### Supplied entries
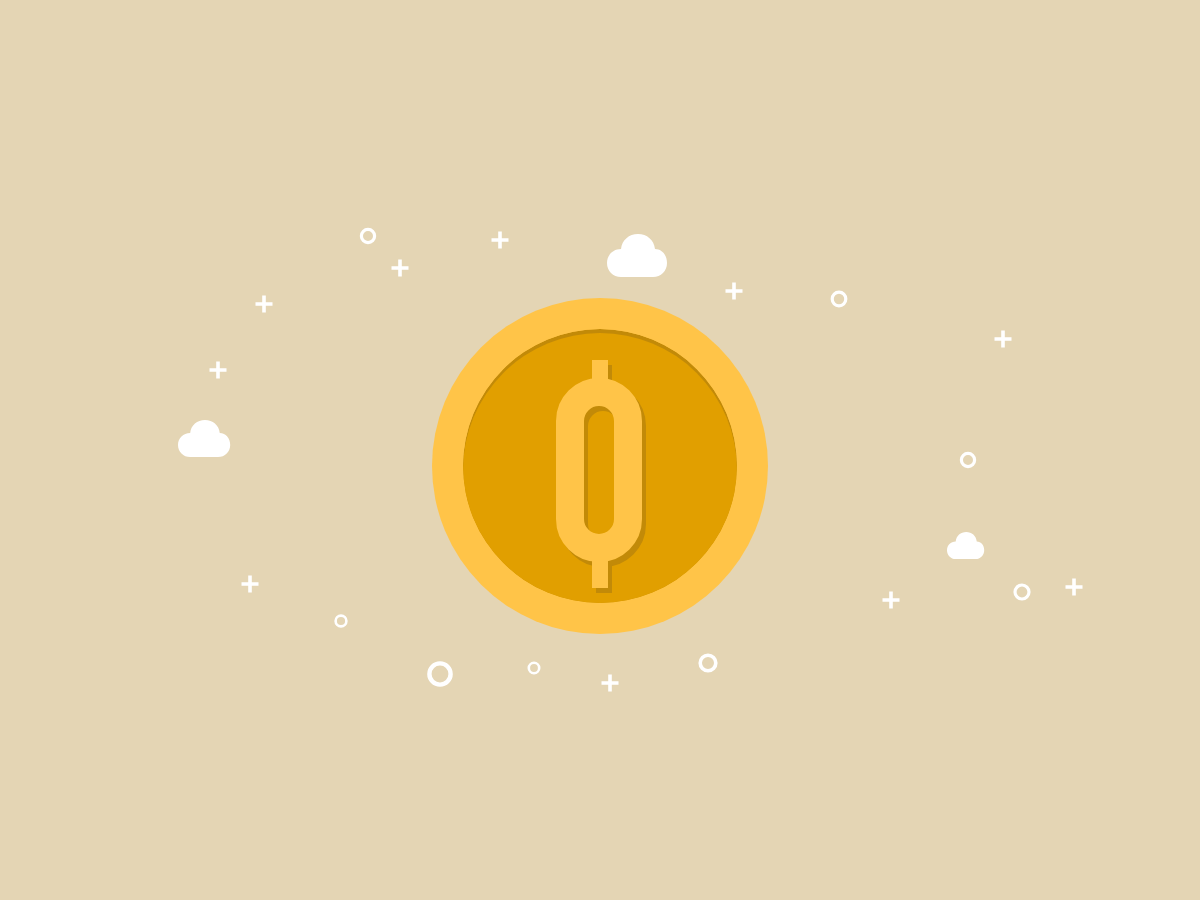
<!DOCTYPE html>
<html lang="en">
<head>
<meta charset="utf-8">
<title>Gold coin</title>
<style>
  :root {
    --sand: #e4d5b4;
    --gold-light: #ffc448;
    --gold-deep: #e19f00;
    --gold-shadow: #c28a08;
    --white: #ffffff;
  }
  html, body { margin: 0; height: 100%; overflow: hidden; background: var(--sand); }
  .canvas { display: block; width: 1200px; height: 900px; background: var(--sand); }
  .coin-rim { fill: var(--gold-light); }
  .coin-recess-shadow { fill: var(--gold-shadow); }
  .coin-face { fill: var(--gold-deep); }
  .numeral-shadow { color: var(--gold-shadow); }
  .numeral { color: var(--gold-light); }
  .clouds { fill: var(--white); }
  .sparks { fill: none; stroke: var(--white); stroke-width: 3.6; }
  .rings { fill: none; stroke: var(--white); stroke-width: 3.2; }
</style>
</head>
<body>
<svg class="canvas" viewBox="0 0 1200 900" role="img" aria-label="Gold coin with a zero, surrounded by clouds, crosses and rings">
  <defs>
    <g id="zero">
      <rect x="570" y="392" width="58" height="156" rx="29" fill="none" stroke="currentColor" stroke-width="28"/>
      <path d="M592 360h16v34h-16zM592 548h16v40h-16z" fill="currentColor"/>
    </g>
    <path id="cloud" d="M14 43C6 43 0 37 0 29C0 21 6 15 14 15C15 6 22 0 31 0C40 0 47 6 48 15C55 15 60 21 60 29C60 37 54 43 46 43Z"/>
    <path id="cross" d="M-8.5 0H8.5M0 -8.5V8.5"/>
    <clipPath id="recess"><circle cx="600" cy="466" r="137"/></clipPath>
  </defs>

  <g class="clouds">
    <use href="#cloud" x="607" y="234"/>
    <use href="#cloud" transform="translate(178 420) scale(.87 .86)"/>
    <use href="#cloud" transform="translate(947 532) scale(.62 .63)"/>
  </g>

  <g class="sparks">
    <use href="#cross" x="500" y="240"/>
    <use href="#cross" x="400" y="268"/>
    <use href="#cross" x="264" y="304"/>
    <use href="#cross" x="218" y="370"/>
    <use href="#cross" x="734" y="291"/>
    <use href="#cross" x="1003" y="339"/>
    <use href="#cross" x="250" y="584"/>
    <use href="#cross" x="891" y="600"/>
    <use href="#cross" x="1074" y="587"/>
    <use href="#cross" x="610" y="683"/>
  </g>

  <g class="rings">
    <circle cx="368" cy="236" r="6.6"/>
    <circle cx="839" cy="299" r="6.8"/>
    <circle cx="968" cy="460" r="6.6"/>
    <circle cx="1022" cy="592" r="7"/>
    <circle cx="341" cy="621" r="5.4" stroke-width="2.6"/>
    <circle cx="440" cy="674" r="10.6" stroke-width="4.4"/>
    <circle cx="534" cy="668" r="5.2" stroke-width="2.6"/>
    <circle cx="708" cy="663" r="7.8" stroke-width="3.6"/>
  </g>

  <g class="coin">
    <circle class="coin-rim" cx="600" cy="466" r="168"/>
    <g clip-path="url(#recess)">
      <circle class="coin-recess-shadow" cx="600" cy="466" r="137"/>
      <circle class="coin-face" cx="600" cy="470" r="137"/>
    </g>
    <use class="numeral-shadow" href="#zero" x="4" y="5"/>
    <use class="numeral" href="#zero"/>
  </g>
</svg>
</body>
</html>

### Brief
Could you restate every record above word for word, dropping the pictures?

### Answer section
<!DOCTYPE html>
<html lang="en">
<head>
<meta charset="utf-8">
<title>Gold coin</title>
<style>
  :root {
    --sand: #e4d5b4;
    --gold-light: #ffc448;
    --gold-deep: #e19f00;
    --gold-shadow: #c28a08;
    --white: #ffffff;
  }
  html, body { margin: 0; height: 100%; overflow: hidden; background: var(--sand); }
  .canvas { display: block; width: 1200px; height: 900px; background: var(--sand); }
  .coin-rim { fill: var(--gold-light); }
  .coin-recess-shadow { fill: var(--gold-shadow); }
  .coin-face { fill: var(--gold-deep); }
  .numeral-shadow { color: var(--gold-shadow); }
  .numeral { color: var(--gold-light); }
  .clouds { fill: var(--white); }
  .sparks { fill: none; stroke: var(--white); stroke-width: 3.6; }
  .rings { fill: none; stroke: var(--white); stroke-width: 3.2; }
</style>
</head>
<body>
<svg class="canvas" viewBox="0 0 1200 900" role="img" aria-label="Gold coin with a zero, surrounded by clouds, crosses and rings">
  <defs>
    <g id="zero">
      <rect x="570" y="392" width="58" height="156" rx="29" fill="none" stroke="currentColor" stroke-width="28"/>
      <path d="M592 360h16v34h-16zM592 548h16v40h-16z" fill="currentColor"/>
    </g>
    <path id="cloud" d="M14 43C6 43 0 37 0 29C0 21 6 15 14 15C15 6 22 0 31 0C40 0 47 6 48 15C55 15 60 21 60 29C60 37 54 43 46 43Z"/>
    <path id="cross" d="M-8.5 0H8.5M0 -8.5V8.5"/>
    <clipPath id="recess"><circle cx="600" cy="466" r="137"/></clipPath>
  </defs>

  <g class="clouds">
    <use href="#cloud" x="607" y="234"/>
    <use href="#cloud" transform="translate(178 420) scale(.87 .86)"/>
    <use href="#cloud" transform="translate(947 532) scale(.62 .63)"/>
  </g>

  <g class="sparks">
    <use href="#cross" x="500" y="240"/>
    <use href="#cross" x="400" y="268"/>
    <use href="#cross" x="264" y="304"/>
    <use href="#cross" x="218" y="370"/>
    <use href="#cross" x="734" y="291"/>
    <use href="#cross" x="1003" y="339"/>
    <use href="#cross" x="250" y="584"/>
    <use href="#cross" x="891" y="600"/>
    <use href="#cross" x="1074" y="587"/>
    <use href="#cross" x="610" y="683"/>
  </g>

  <g class="rings">
    <circle cx="368" cy="236" r="6.6"/>
    <circle cx="839" cy="299" r="6.8"/>
    <circle cx="968" cy="460" r="6.6"/>
    <circle cx="1022" cy="592" r="7"/>
    <circle cx="341" cy="621" r="5.4" stroke-width="2.6"/>
    <circle cx="440" cy="674" r="10.6" stroke-width="4.4"/>
    <circle cx="534" cy="668" r="5.2" stroke-width="2.6"/>
    <circle cx="708" cy="663" r="7.8" stroke-width="3.6"/>
  </g>

  <g class="coin">
    <circle class="coin-rim" cx="600" cy="466" r="168"/>
    <g clip-path="url(#recess)">
      <circle class="coin-recess-shadow" cx="600" cy="466" r="137"/>
      <circle class="coin-face" cx="600" cy="470" r="137"/>
    </g>
    <use class="numeral-shadow" href="#zero" x="4" y="5"/>
    <use class="numeral" href="#zero"/>
  </g>
</svg>
</body>
</html>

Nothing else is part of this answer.